Research unveils mystery of HIV’s death pathway
Virus strains affect CD8 T-cells differently
Why do some HIV-infected people suddenly develop full-blown AIDS after harboring the virus for years without showing many symptoms?
In a study reported in the Sept. 10 issue of Nature, a group of microbiologists suggests that strains of the AIDS virus appear to use the immune system’s own virus-fighting capabilities to trigger a mass suicide of immune cells.1
The immune cells, called CD8 T-cells, are often referred to as "killer" T-cells and are the body’s primary disease-fighting weapon. The number of CD8 cells remains very stable until one or two years before the onset of AIDS. A massive death of CD8 cells will exhaust the patient’s immune system and increase the risk of pneumonia and other infections that lead to death.
In laboratory experiments conducted thus far, researchers have identified the means by which the virus affects the CD8 cells, and at least one HIV strain that seems to trigger the dramatic cell suicide.
The findings could help drug makers identify new ways to prevent the virus from attacking CD8 cells, says George Herbein, MD, PhD, assistant professor of internal medicine at the University of Texas Medical Branch at Galveston. "Even more importantly, patients receiving current vaccines that involve the gp120 envelope protein should be closely monitored for effects on CD8 T-cells," adds Herbein. (See related story, p. 133.)
The missing link
Researchers have long known that HIV infects one type of immune cell — the CD4 or "helper" T-cell — by locking onto a molecule on the cell wall and invading the cell. Measurements of CD4 cell levels are used as a marker of a patient’s pro gress. High levels of T-cells are a good sign; low levels indicate advancing disease. Levels of the virus-fighting CD8 cells, thought to have better protection from HIV, also have been used as an indicator of how well the body is fending off the AIDS virus.
However, the cause of the quick and massive death of CD8 cells has been a mystery. It is not understood how HIV can affect CD8 cells, because CD8 cells lack a key molecule known as the CD4 adaptor, which is present on helper T-cells and allows HIV to gain entry to a cell. CD8 cells are not infected by the AIDS virus, so researchers weren’t sure why CD8 cells died during HIV disease.

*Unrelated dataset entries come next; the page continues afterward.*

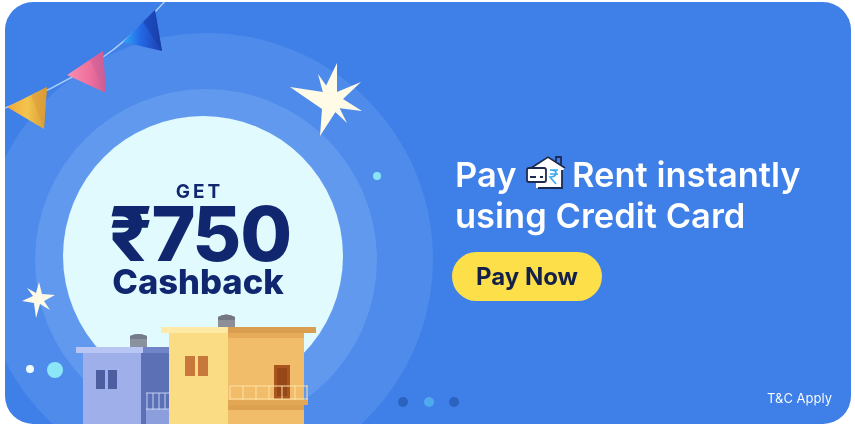
<!DOCTYPE html>
<html lang="en">
<head>
<meta charset="utf-8">
<title>Rent payment cashback banner</title>
<style>
:root {
  --blue: #3f7fe8;
  --navy: #10266f;
  --ink: #14204a;
  --yellow: #fddf49;
  --white: #fff;
}
* { box-sizing: border-box; margin: 0; }
body { width: 855px; height: 428px; overflow: hidden; background: var(--white); font-family: Inter, sans-serif; }
.banner { position: relative; width: 855px; height: 428px; overflow: hidden; }
.artwork { position: absolute; inset: 0; display: block; }
.offer { position: absolute; left: 80px; top: 180px; width: 240px; color: var(--navy); text-align: center; white-space: nowrap; }
.offer span { position: absolute; left: 0; width: 100%; }
.offer .lead { top: 0; font-size: 19px; line-height: 23px; font-weight: 700; letter-spacing: 3px; padding-right: 1px; }
.offer .amount { top: 8px; font-size: 75px; line-height: 91px; font-weight: 800; letter-spacing: -1px; }
.offer .reward { top: 81px; left: -2px; font-size: 34.5px; line-height: 42px; font-weight: 800; }
.headline { position: absolute; left: 455px; top: 154px; color: var(--white); font-size: 34.5px; line-height: 41px; font-weight: 600; white-space: nowrap; }
.headline span { position: absolute; left: 0; top: 0; }
.headline .rent { left: 117px; }
.headline .method { top: 41px; }
.pay-button { position: absolute; left: 452px; top: 252px; width: 150px; height: 49px; border-radius: 25px; background: var(--yellow); color: var(--ink); display: flex; align-items: center; justify-content: center; font-size: 24px; font-weight: 700; text-decoration: none; white-space: nowrap; }
.terms { position: absolute; right: 23px; top: 390px; font-size: 13px; line-height: 16px; color: var(--white); white-space: nowrap; }
</style>
</head>
<body>
<main class="banner">
  <svg class="artwork" width="855" height="428" viewBox="0 0 855 428" aria-hidden="true">
    <defs>
      <clipPath id="card"><rect x="5" y="2" width="846" height="422" rx="28"/></clipPath>
      <linearGradient id="flag-gold"><stop offset="0" stop-color="#f0a63a"/><stop offset=".5" stop-color="#f3c54d"/><stop offset="1" stop-color="#d99a35"/></linearGradient>
      <linearGradient id="flag-pink"><stop offset="0" stop-color="#f58fb0"/><stop offset=".6" stop-color="#ee6f9c"/><stop offset="1" stop-color="#c95c94"/></linearGradient>
      <linearGradient id="flag-blue"><stop offset="0" stop-color="#2fa5f5"/><stop offset=".45" stop-color="#2469e6"/><stop offset="1" stop-color="#1b3fae"/></linearGradient>
    </defs>
    <g clip-path="url(#card)">
      <rect width="855" height="428" fill="#3f7fe8"/>
      <g id="halo">
        <circle cx="207" cy="259" r="226" fill="#4f8bea"/>
        <circle cx="206" cy="260" r="171" fill="#6199ee"/>
        <circle cx="203" cy="256" r="140" fill="#e1fafe"/>
      </g>

      <g id="bunting">
        <path d="M5 108Q104 72 166 0" fill="none" stroke="#a9cdf6" stroke-width="1.5"/>
        <path d="M7 107L47 87L44 129Z" fill="url(#flag-gold)"/>
        <path d="M31 95L47 87L44 129Z" fill="#d99b38" opacity=".5"/>
        <path d="M67 75L103 51L106 93Z" fill="url(#flag-pink)"/>
        <path d="M90 60L103 51L106 93Z" fill="#c65d98" opacity=".4"/>
        <path d="M123 42L155 10L162 51Z" fill="url(#flag-blue)"/>
        <path d="M143 22L155 10L162 51Z" fill="#193ba6" opacity=".5"/>
      </g>

      <g id="sparkles" fill="#fffbe6">
        <path d="M337 63L337 92L361 82L343 99L362 111L338 108L320 136L322 109L290 87L323 92Z"/>
        <path d="M318 74L330 91L326 104Z"/>
        <path d="M337 103L347 123L330 107Z"/>
        <path d="M39 282L42 294L55 295L44 301L50 310L40 304L36 318L34 303L22 301L33 296L27 288L36 293Z"/>
      </g>
      <g id="confetti">
        <circle cx="377" cy="176" r="4" fill="#8ae4f7"/>
        <circle cx="30" cy="369" r="4" fill="#effcff"/>
        <circle cx="55" cy="370" r="8" fill="#8be7f8"/>
      </g>

      <g id="blue-house">
        <path d="M130 336Q138 332 147 336V348H130Z" fill="#8b929f"/>
        <path d="M130 336Q138 332 147 336V339H130Z" fill="#737b8c"/>
        <rect x="83" y="352" width="60" height="76" fill="#9eafea"/>
        <rect x="141" y="352" width="30" height="76" fill="#5b70b5"/>
        <rect x="76" y="347" width="67" height="6" fill="#b9c6f4"/>
        <rect x="143" y="347" width="28" height="6" fill="#7084c7"/>
        <path d="M96 370H105V389H96ZM108 370H117V389H108Z" fill="#4c5e9f"/>
        <path d="M146 409H171V424H146Z" fill="#8c9edb"/>
        <path d="M146 393H171M146 409H171M147 393V410M153 393V410M159 393V410M165 393V410" fill="none" stroke="#c3d0f7"/>
      </g>

      <g id="yellow-house">
        <path d="M218 317Q226 312 235 317V328H218Z" fill="#8c8f98"/>
        <path d="M218 317Q226 312 235 317V320H218Z" fill="#737782"/>
        <rect x="169" y="332" width="60" height="96" fill="#f9dc83"/>
        <rect x="228" y="332" width="76" height="96" fill="#f2bd6b"/>
        <rect x="161" y="327" width="67" height="6" fill="#ffe9a7"/>
        <rect x="228" y="327" width="88" height="6" fill="#d99e4f"/>
        <path d="M228 333H304V338H228Z" fill="#e5ab59"/>
        <path d="M185 356H195V376H185ZM198 356H208V376H198Z" fill="#c9783c"/>
        <rect x="274" y="365" width="16" height="34" fill="#a9551f"/>
        <rect x="277" y="368" width="10" height="28" fill="#954717"/>
        <path d="M228 400H308V405H228Z" fill="#e2a755"/>
        <path d="M228 405H304V410H228Z" fill="#dda250"/>
        <path d="M230 386H308M230 399H308M230 386V400M243 386V400M256 386V400M269 386V400M282 386V400M295 386V400M307 386V400" fill="none" stroke="#ffe2a5"/>
      </g>

      <g id="slide-dots" fill="#2c63bf">
        <circle cx="403" cy="402" r="5"/>
        <circle cx="429" cy="402" r="5" fill="#4fa9ee"/>
        <circle cx="454" cy="402" r="5"/>
      </g>

      <g id="rent-icon">
        <path d="M532 168L548 156L565 168L562 171V188H536V170Z" fill="#fff"/>
        <path d="M531 168L548 157L565 168M556 162V157H561V165M562 170V188H538" fill="none" stroke="#1d2b50" stroke-width="1.8"/>
        <rect x="527" y="168" width="19" height="14" rx="2" fill="#fff" stroke="#1d2b50" stroke-width="1.8"/>
        <path d="M530 177H536M540 177H543" stroke="#1d2b50" stroke-width="1.8"/>
        <path d="M550 170H558M550 174H558M550 170Q557 170 556 174Q555 177 550 177L556 184" fill="none" stroke="#39a9ec" stroke-width="1.6"/>
      </g>
    </g>
  </svg>

  <p class="offer">
    <span class="lead">GET</span>
    <span class="amount">₹750</span>
    <span class="reward">Cashback</span>
  </p>
  <h1 class="headline">
    <span>Pay</span>
    <span class="rent">Rent instantly</span>
    <span class="method">using Credit Card</span>
  </h1>
  <a class="pay-button" href="#">Pay Now</a>
  <p class="terms">T&amp;C Apply</p>
</main>
</body>
</html>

Researchers say the "death pathway" is a complex and dynamic process involving communication between CD8 T-cells and macrophages, another population of immune cells. They also found that different HIV strains affect CD8 cells differently.
A strain of virus known as syncytium-inducing (SI) strain, which appears late in the course of HIV infection, binds to a molecule known as CXCR4, which is present on both CD8 cells and on macrophages. This CXCR4 binding triggers apoptosis — death — in CD8 cells.
When SI strains are present with other strains of the virus, called non-syncytium-inducing (NSI) strains, CD8 cell death is more moderate. In the early stages of infection, patients generally have NSI strains. SI strains don’t appear until later in the disease.
Why should the death signal be sent in the first place? Researchers say the virus may reduce the immune system’s "social control" over its own cells. The regulation of programmed cell death, it seems, is coupled with the processes of cell differentiation, proliferation, and migration.
"Because CD8 T-cells are professional killers, they may do serious harm if they end up in the wrong place," says Jean Claude Ameisen,PhD, of Hopital Bichat/Universite Paris, in an essay accompanying the study.2 Also, because CD8 cells are thought to limit the spread of infection, the failure of the CD8 function could contribute to the development of AIDS, adds Herbein.
1. Herbein G, Mahlknecht U, Batiwalla F. Apoptosis of CD8+ T cells is mediated by macrophage through interaction of HIV gp120 with chemokine receptor CXCR4. Nature 1998; 395:189-194.
2. Ameisen J. Setting death in motion. Nature 1998; 395: 117-118.